The reactor pressure vessel is enclosed by the containment as the third barrier. This consists of a steel primary containment and a concrete secondary containment.
With its pipelines, shut-off valves and other components, the cooling circuit, together with the reactor pressure vessel, is the second barrier for trapping radioactive substances
The reactor pressure vessel, together with the water’s cooling circuit, is the second barrier for trapping radioactive substances.
The fuel pellets are filled into metal tubes. Together with the nuclear fuel matrix, the cladding tubes are the first barrier for trapping radioactive substances in nuclear power plants.
The nuclear fuel is pressed into pellets and compacted using the sintering process before use in nuclear power plants. This process transforms the nuclear fuel into a ceramic material, which is able to retain the fission products that arise during operation in the nuclear fuel matrix.
The barrier concept aims to trap sources of radiation in nuclear facilities across several levels. Similar to the layers of an onion, independent barriers ensure that the risk from sources of radiation are minimised for people and the environment.
The protection of nuclear installations and nuclear materials against sabotage, violent actions or theft has to be based on an in-depth defence system which involves structural, technical, organisational, personnel and administrative measures.
HRA, Human Reliability Analysis: the HRA project examines the reliability of human actions, taking account of various boundary conditions. The state of the art is the determination of failure probabilities for actions that are required during an incident, but are not performed.
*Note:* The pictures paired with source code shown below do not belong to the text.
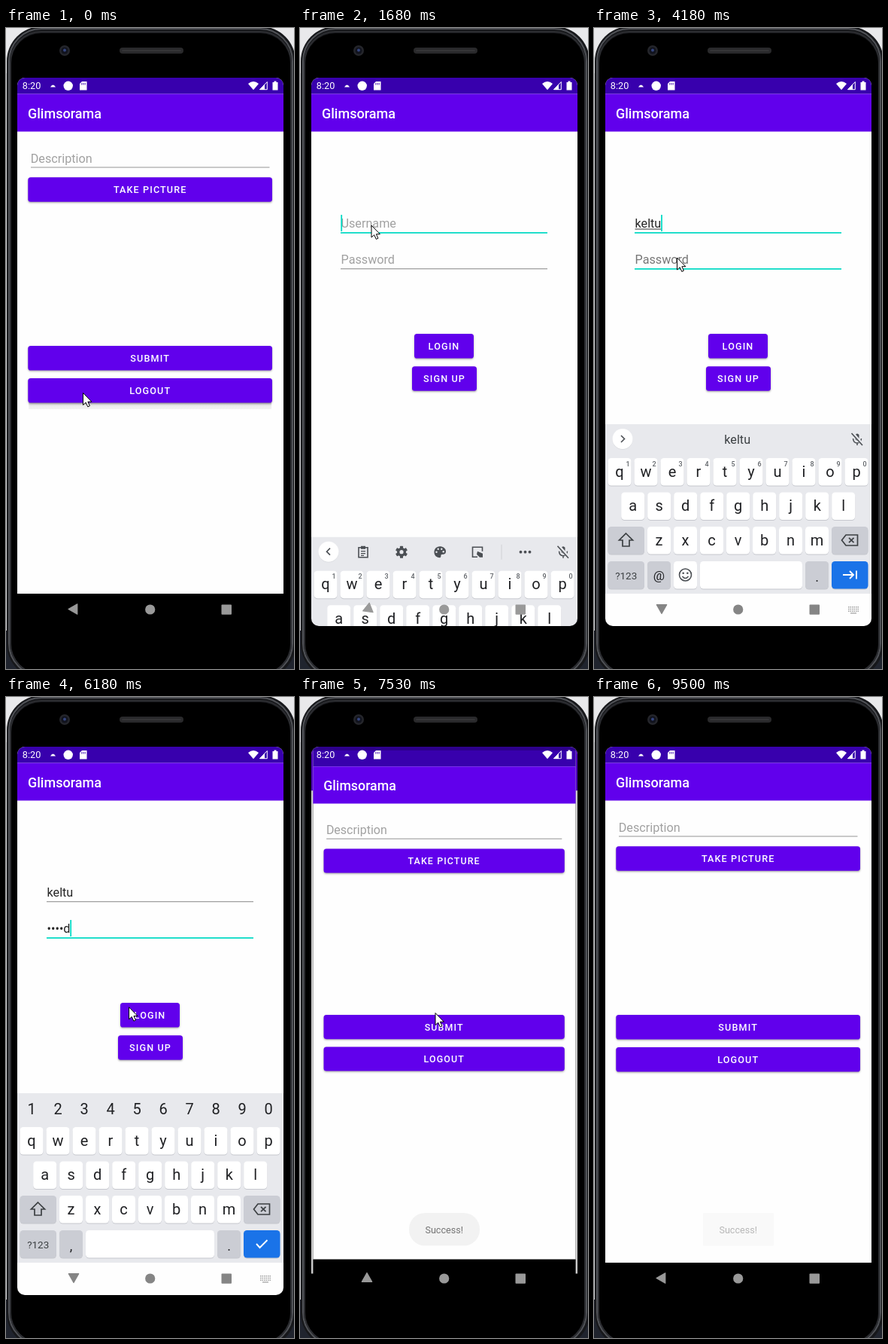
Write an HTML page with a canvas that moves like this. It is 383 px wide and 851 px high and loops after 9600 ms.

```html
<!DOCTYPE html>
<html lang="en">
<head>
<meta charset="utf-8">
<title>Login demo</title>
<style>
html, body { margin: 0; width: 100%; height: 100%; overflow: hidden; background: #fff; }
canvas { display: block; width: 383px; height: 851px; }
</style>
</head>
<body>
<canvas id="stage"></canvas>
<script>
const W = 383, H = 851, LOOP = 9600;
const APP = 'Glimsorama', USER = 'keltu';
const PURPLE = '#6100ec', DEEP = '#3800ad', TEAL = '#03dac5', PAPER = '#fefefe', INK = '#202124', ICON = '#4b4f54';
const canvas = document.getElementById('stage');
const ctx = canvas.getContext('2d');
const dpr = window.devicePixelRatio || 1;
canvas.width = W * dpr;
canvas.height = H * dpr;

const BURSTS = [
  [270, 1300, 9], [1420, 2400, 8], [2520, 2670, 2], [2950, 3200, 2], [3480, 3900, 4],
  [4180, 4420, 3], [4710, 5250, 4], [5620, 5620, 1], [5930, 6320, 4], [6600, 7530, 7],
  [7650, 8620, 7], [8740, 8860, 2], [9230, 9500, 3]
];
const MOUSE = [
  [0, 102.5, 484.5], [300, 102.5, 484.5], [900, 95.5, 279.5], [1300, 95, 262],
  [3400, 95, 262], [3900, 110.5, 305], [5850, 110.5, 305], [6185, 163, 411.5],
  [6320, 178, 419.5], [7530, 180, 419.5], [7900, 180, 419.5], [8620, 293, 811], [8740, 293, 833], [8860, 293, 870]
];
const TYPED = [[2260, 1], [2400, 2], [2520, 3], [2950, 4], [3200, 5]];
const SECRET = [[4710, 'w'], [4890, '•o'], [5070, '•••l'], [5250, '••••d']];

const clamp = x => Math.max(0, Math.min(1, x));
const ramp = (t, a, b) => clamp((t - a) / (b - a));
const easeOut = p => 1 - (1 - p) ** 3;
const last = (list, t, none) => list.reduce((v, [at, x]) => t >= at - 1 ? x : v, none);

function snap(t) {
  let s = 0;
  for (const [a, b, n] of BURSTS)
    for (let i = 0; i < n; i++) {
      const x = a + (b - a) * i / Math.max(1, n - 1);
      if (x <= t + 15) s = x;
    }
  return s;
}

function rect(x, y, w, h, fill, r = 0) {
  ctx.fillStyle = fill;
  ctx.beginPath();
  ctx.roundRect(x, y, w, h, r);
  ctx.fill();
}

function disc(x, y, r, fill) {
  ctx.fillStyle = fill;
  ctx.beginPath();
  ctx.arc(x, y, r, 0, 7);
  ctx.fill();
}

function path(d, fill, stroke, width = 1.6) {
  const p = new Path2D(d);
  if (fill) { ctx.fillStyle = fill; ctx.fill(p); }
  if (stroke) { ctx.strokeStyle = stroke; ctx.lineWidth = width; ctx.stroke(p); }
}

function text(s, x, y, size, color, align = 'left', weight = 400, spacing = 0) {
  ctx.font = `${weight} ${size}px Roboto, sans-serif`;
  ctx.letterSpacing = spacing + 'px';
  ctx.textAlign = align;
  ctx.fillStyle = color;
  ctx.fillText(s, x, y);
}

function at(x, y, draw) {
  ctx.save();
  ctx.translate(x, y);
  draw();
  ctx.restore();
}

function drawPhone() {
  rect(0, 0, W, 425, '#e9e9eb');
  rect(0, 425, W, 426, '#20242e');
  rect(0, 60, 1, 740, '#d3d4d8');
  rect(1, -2, 384, 866, '#17181b', 46);
  ctx.strokeStyle = '#515358';
  ctx.lineWidth = 2;
  ctx.beginPath();
  ctx.roundRect(4, 1, 377, 859, 43);
  ctx.stroke();
  ctx.strokeStyle = '#2c2d31';
  ctx.beginPath();
  ctx.roundRect(6, 5, 373, 853, 41);
  ctx.stroke();
  rect(7, 7, 371, 850, '#000', 40);
  rect(151, 26, 85, 8, '#29292b', 4);
  rect(154, 29, 79, 2, '#353537', 1);
  disc(78, 30, 7, '#25262b');
  disc(78, 30, 4.5, '#11131d');
  disc(78, 29.5, 2, '#34457d');
}

function button(label, x, y, w, h = 32.5, pressed = false) {
  if (pressed) {
    const g = ctx.createLinearGradient(0, y + h, 0, y + h + 9);
    g.addColorStop(0, '#cfcfcf');
    g.addColorStop(0.45, '#ececec');
    g.addColorStop(1, '#f3f3f3');
    rect(x + 1, y + h - 1, w - 2, 9.5, g);
  }
  ctx.save();
  ctx.shadowColor = 'rgba(0,0,0,.35)';
  ctx.shadowBlur = 2.5 * dpr;
  ctx.shadowOffsetY = 1.2 * dpr;
  rect(x, y, w, h, PURPLE, 3.6);
  ctx.restore();
  text(label, x + w / 2, y + h / 2 + 4.6, 12.6, '#fff', 'center', 500, 1.125);
}

function drawFrame() {
  rect(15, 66, 354, 728, '#000');
  rect(15, 66, 354, 685, PAPER);
  rect(15, 66, 354, 21.5, DEEP);
  rect(15, 87.5, 354, 50, PURPLE);
  text(APP, 29, 120, 18, '#fff', 'left', 500);
}

function drawMain(t) {
  drawFrame();
  text('Description', 32.7, 178.6, 16.2, '#a1a1a1');
  rect(33, 184.5, 317.5, 1, '#959595');
  button('TAKE PICTURE', 29.3, 198.3, 324.7);
  button('SUBMIT', 29.3, 422, 324.7);
  button('LOGOUT', 29.3, 465, 324.7, 32.5, t < 600);
}

function field(y, hint, value, o) {
  const shown = value || hint;
  text(shown, 54.5, y, 16.2, value ? '#252525' : o.dark ? '#777' : '#a1a1a1');
  const w = value ? ctx.measureText(value).width : 0;
  if (o.composing && value) rect(54.5, y + 1.6, w, 1, '#333');
  rect(54, y + (o.focus ? 6 : 6.2), 275, o.focus ? 1.8 : 1, o.focus ? TEAL : '#858585');
  if (o.caret) rect(54.3 + w, y - 17, 1.8, 22, TEAL);
}

function caretOn(t) {
  if (t < 1415) return false;
  const start = t < 2250 ? 1420 : t < 3190 ? t : t < 4290 ? 3170 : t < 5245 ? t : 5120;
  return (t - start) % 1000 < 500;
}

function drawLogin(t) {
  drawFrame();
  const onPass = t >= 4295, user = USER.slice(0, last(TYPED, t, 0));
  field(265, 'Username', user, { focus: t > 1415 && !onPass, composing: !onPass, caret: !onPass && caretOn(t) });
  field(313, 'Password', last(SECRET, t, ''), { focus: t >= 4175, dark: t >= 4175, caret: onPass && caretOn(t) });
  const press = t > 6595 && t < 6950;
  button('LOGIN', 152, 406, 79, 32.5, press);
  if (press) rect(152, 406, 79, 32.5, 'rgba(255,255,255,.15)', 3.6);
  button('SIGN UP', 149, 449.3, 86);
}

function scaled(k, alpha, draw) {
  ctx.save();
  ctx.globalAlpha = alpha;
  ctx.translate(192, 430);
  ctx.scale(k, k);
  ctx.translate(-192, -430);
  draw();
  ctx.restore();
}

// The old window grows and dims while the new one fades and scales in
function swap(t, start, from, to) {
  const p = ramp(t, start, start + 400), e = easeOut(p), a = clamp(p * 4);
  if (p === 0) return from(t);
  if (p === 1) return to(t);
  scaled(1 + 0.05 * e, 1, () => from(t));
  rect(15, 66, 354, 728, `rgba(0,0,0,${0.2 * a})`);
  scaled(0.85 + 0.15 * e, a, () => to(t));
}

function key(x, y, w, fill = '#fff') {
  rect(x, y + 1, w, 36.5, '#c6c8ce', 4.5);
  rect(x, y, w, 36.5, fill, 4.5);
}

function letters(row, x, y) {
  [...row].forEach((c, i) => {
    key(x + 35 * i - 15.5, y, 31);
    text(c, x + 35 * i, y + 24.5, 20, INK, 'center');
  });
}

function micOff() {
  at(350, 546, () => {
    path('M-2.5 -6Q0 -9 2.5 -6V0Q0 3 -2.5 0Z', ICON);
    path('M-5.5 -1Q-5 5 0 5Q5 5 5.5 -1M0 5V8', null, ICON, 1.5);
    path('M-6 -8L8 8', null, '#e8e9ed', 4);
    path('M-7.5 -8L7 8', null, ICON, 1.6);
  });
}

function toolbar() {
  at(84, 546, () => {
    path('M-6 -6H6V7H-6Z', null, ICON);
    path('M-3 -8H3V-4H-3Z', ICON);
    path('M-3 -1H3M-3 2H3M-3 4.7H1', null, ICON, 1.2);
  });
  at(135, 546, () => {
    for (let i = 0; i < 6; i++) {
      ctx.rotate(Math.PI / 3);
      rect(-2, -8, 4, 5, ICON, 0.5);
    }
    disc(0, 0, 6, ICON);
    disc(0, 0, 2.6, '#e8e9ed');
  });
  at(186, 546, () => {
    path('M0 -7.5C-10 -7.5 -10 7.5 0 7.5C2 7.5 1 4 2 3.4C4 2.5 8 4 8 -1C8 -5 4 -7.5 0 -7.5Z', ICON);
    for (const [x, y] of [[-4.5, 0], [-2.3, -4], [2.3, -4], [4.7, -.5]]) disc(x, y, 1.2, '#e8e9ed');
  });
  at(236, 546, () => {
    path('M6.5 -1V-6.5H-6.5V6.5H0', null, ICON);
    path('M0 -1L7 2V7H3L-1 3Z', ICON);
  });
  rect(267.5, 536, 1, 20, '#cfd1d6');
  for (const x of [293.5, 299.5, 305.5]) disc(x, 546, 1.9, ICON);
}

function drawKeyboard(t) {
  const secret = t >= 4415, suggest = t >= 2515;
  rect(15, 526, 354, 225, '#e8e9ed');
  rect(15, 751, 354, 43, PAPER);
  if (secret) {
    [...'1234567890'].forEach((c, i) => text(c, 34 + 35 * i, 553.5, 20, INK, 'center'));
  } else {
    disc(38, 546.2, 13.5, '#d7d9dd');
    disc(38, 545.5, 13.5, '#fff');
    at(38, 545.5, () => path(suggest ? 'M-2 -4.5L2.5 0L-2 4.5' : 'M2 -4.5L-2.5 0L2 4.5', null, ICON));
    if (!suggest) toolbar();
    else if (t < 4295) text(USER.slice(0, last(TYPED, t, 0)), 190.7, 552, 16.2, '#3c4043', 'center');
    micOff();
  }
  letters('qwertyuiop', 34, 571);
  if (!secret) [...'1234567890'].forEach((c, i) => text(c, 45 + 35 * i, 581.5, 9, '#5f6368', 'center', 500));
  letters('asdfghjkl', 51.7, 616.5);
  letters('zxcvbnm', 86.5, 662);

  const grey = '#cbcdd4';
  key(18.5, 662, 48.5, grey);
  at(42.5, 680, () => path('M0 -9L9 0H4.5V8H-4.5V0H-9Z', null, '#3c4043', 1.7));
  key(316, 662, 48.5, grey);
  at(340.5, 680, () => path('M-11 0L-5.5 -7H10V7H-5.5ZM-1.5 -3.2L5 3.2M5 -3.2L-1.5 3.2', null, '#3c4043', 1.7));
  key(18.5, 708, 48.5, grey);
  text('?123', 42.7, 731.5, 13.5, '#3c4043', 'center');
  key(71, 708, 31, grey);
  text(secret ? ',' : '@', 86.5, secret ? 734.5 : 733, secret ? 18 : 17, INK, 'center');
  if (secret) key(106, 708, 171);
  else {
    key(106, 708, 31);
    at(121.5, 726, () => {
      path('M8 0A8 8 0 1 1 -8 0A8 8 0 1 1 8 0M-4 2Q0 7 4 2', null, ICON, 1.6);
      disc(-2.8, -2.3, 1.3, ICON);
      disc(2.8, -2.3, 1.3, ICON);
    });
    key(141, 708, 136);
  }
  key(281, 708, 31, grey);
  text('.', 296.5, 734.5, 18, INK, 'center');
  key(316, 708, 48.5, '#1a73e8');
  at(340, 726, () => path(secret ? 'M-7 0L-2.5 5L7.5 -5' : 'M-9 0H5M0 -5L5 0L0 5M9 -5.5V5.5', null, '#fff', 1.9));
}

function drawNav(t, kb) {
  const color = kb > 0.5 ? '#858585' : '#999';
  const turn = t < 3000 ? -90 * ramp(t, 1500, 1750) : 270 * (1 - ramp(t, 7300, 7645));
  at(89.5, 771, () => {
    ctx.rotate(turn * Math.PI / 180);
    ctx.lineJoin = 'round';
    path('M-6.5 .5L5.3 -6.2V7.2Z', color, color, 1.2);
  });
  disc(191.7, 772, 6.6, color);
  rect(286.5, 765.5, 13.5, 13.3, color, 1);
  if (kb > 0.5) {
    for (let r = 0; r < 3; r++)
      for (let c = 0; c < 6; c++) rect(338 + c * 2.5, 768 + r * 2.7, 1.5, 1.6, '#a0a0a0');
    rect(341, 776.2, 8, 1.4, '#a0a0a0');
  }
}

function drawStatus() {
  text('8:20', 21.8, 81.3, 12.7, '#fff');
  path('M59 78.5Q62.5 72.5 66 78.5Z', '#fff');
  disc(82.7, 76.8, 6.2, '#fff');
  path('M101 71H107.5V82.5H98V74Z', '#fff');
  path('M100.8 73V75.5M103 73V75.5M105.2 73V75.5', null, DEEP, 0.9);
  path('M322 74Q329 68 336 74L329 82.3Z', '#fff');
  path('M347.3 71.5V81.7H337.5Z', null, '#fff', 1);
  path('M344 74.5V82H337Z', '#fff');
  path('M356.5 70.5H359.5V72H361.5V82.5H354.5V72H356.5Z', '#fff');
}

function drawToast(t) {
  if (t < 7300) return;
  const a = t < 9200 ? ramp(t, 7300, 7683) : 1 - 0.7 * ramp(t, 9122, 9500);
  ctx.save();
  ctx.globalAlpha = a;
  rect(145, 685, 94, 43.5, '#ebebeb', t < 9490 ? 21 : 1);
  text('Success!', 191.7, 711.6, 12.6, '#222', 'center');
  ctx.restore();
}

function drawMouse(t) {
  if (t >= 8855) return;
  const i = MOUSE.findIndex(m => m[0] > t);
  const [a, x, y] = MOUSE[i - 1], [b, u, v] = MOUSE[i];
  const p = ramp(t, a, b);
  at(x + (u - x) * p, y + (v - y) * p, () =>
    path('M0 0V16L3.7 12.7L6.3 18.4L8.9 17.2L6.4 11.7H11.4Z', '#fff', '#000', 1));
}

function draw(now) {
  const t = snap(now % LOOP);
  ctx.setTransform(dpr, 0, 0, dpr, 0, 0);
  drawPhone();
  ctx.save();
  ctx.beginPath();
  ctx.roundRect(15, 66, 354, 728, 10);
  ctx.clip();
  if (t < 3000) swap(t, 300, drawMain, drawLogin);
  else swap(t, 7310, drawLogin, drawMain);
  const kb = easeOut(ramp(t, 1500, 1840)) * (1 - ramp(t, 7220, 7450));
  if (kb > 0) at(0, (1 - kb) * 268, () => drawKeyboard(t));
  drawNav(t, kb);
  drawToast(t);
  drawStatus();
  ctx.restore();
  drawMouse(t);
}

const begin = performance.now();
function tick() {
  draw(performance.now() - begin);
  requestAnimationFrame(tick);
}
tick();
</script>
</body>
</html>
```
On the other hand, there is no efficient method for the systematic identification […]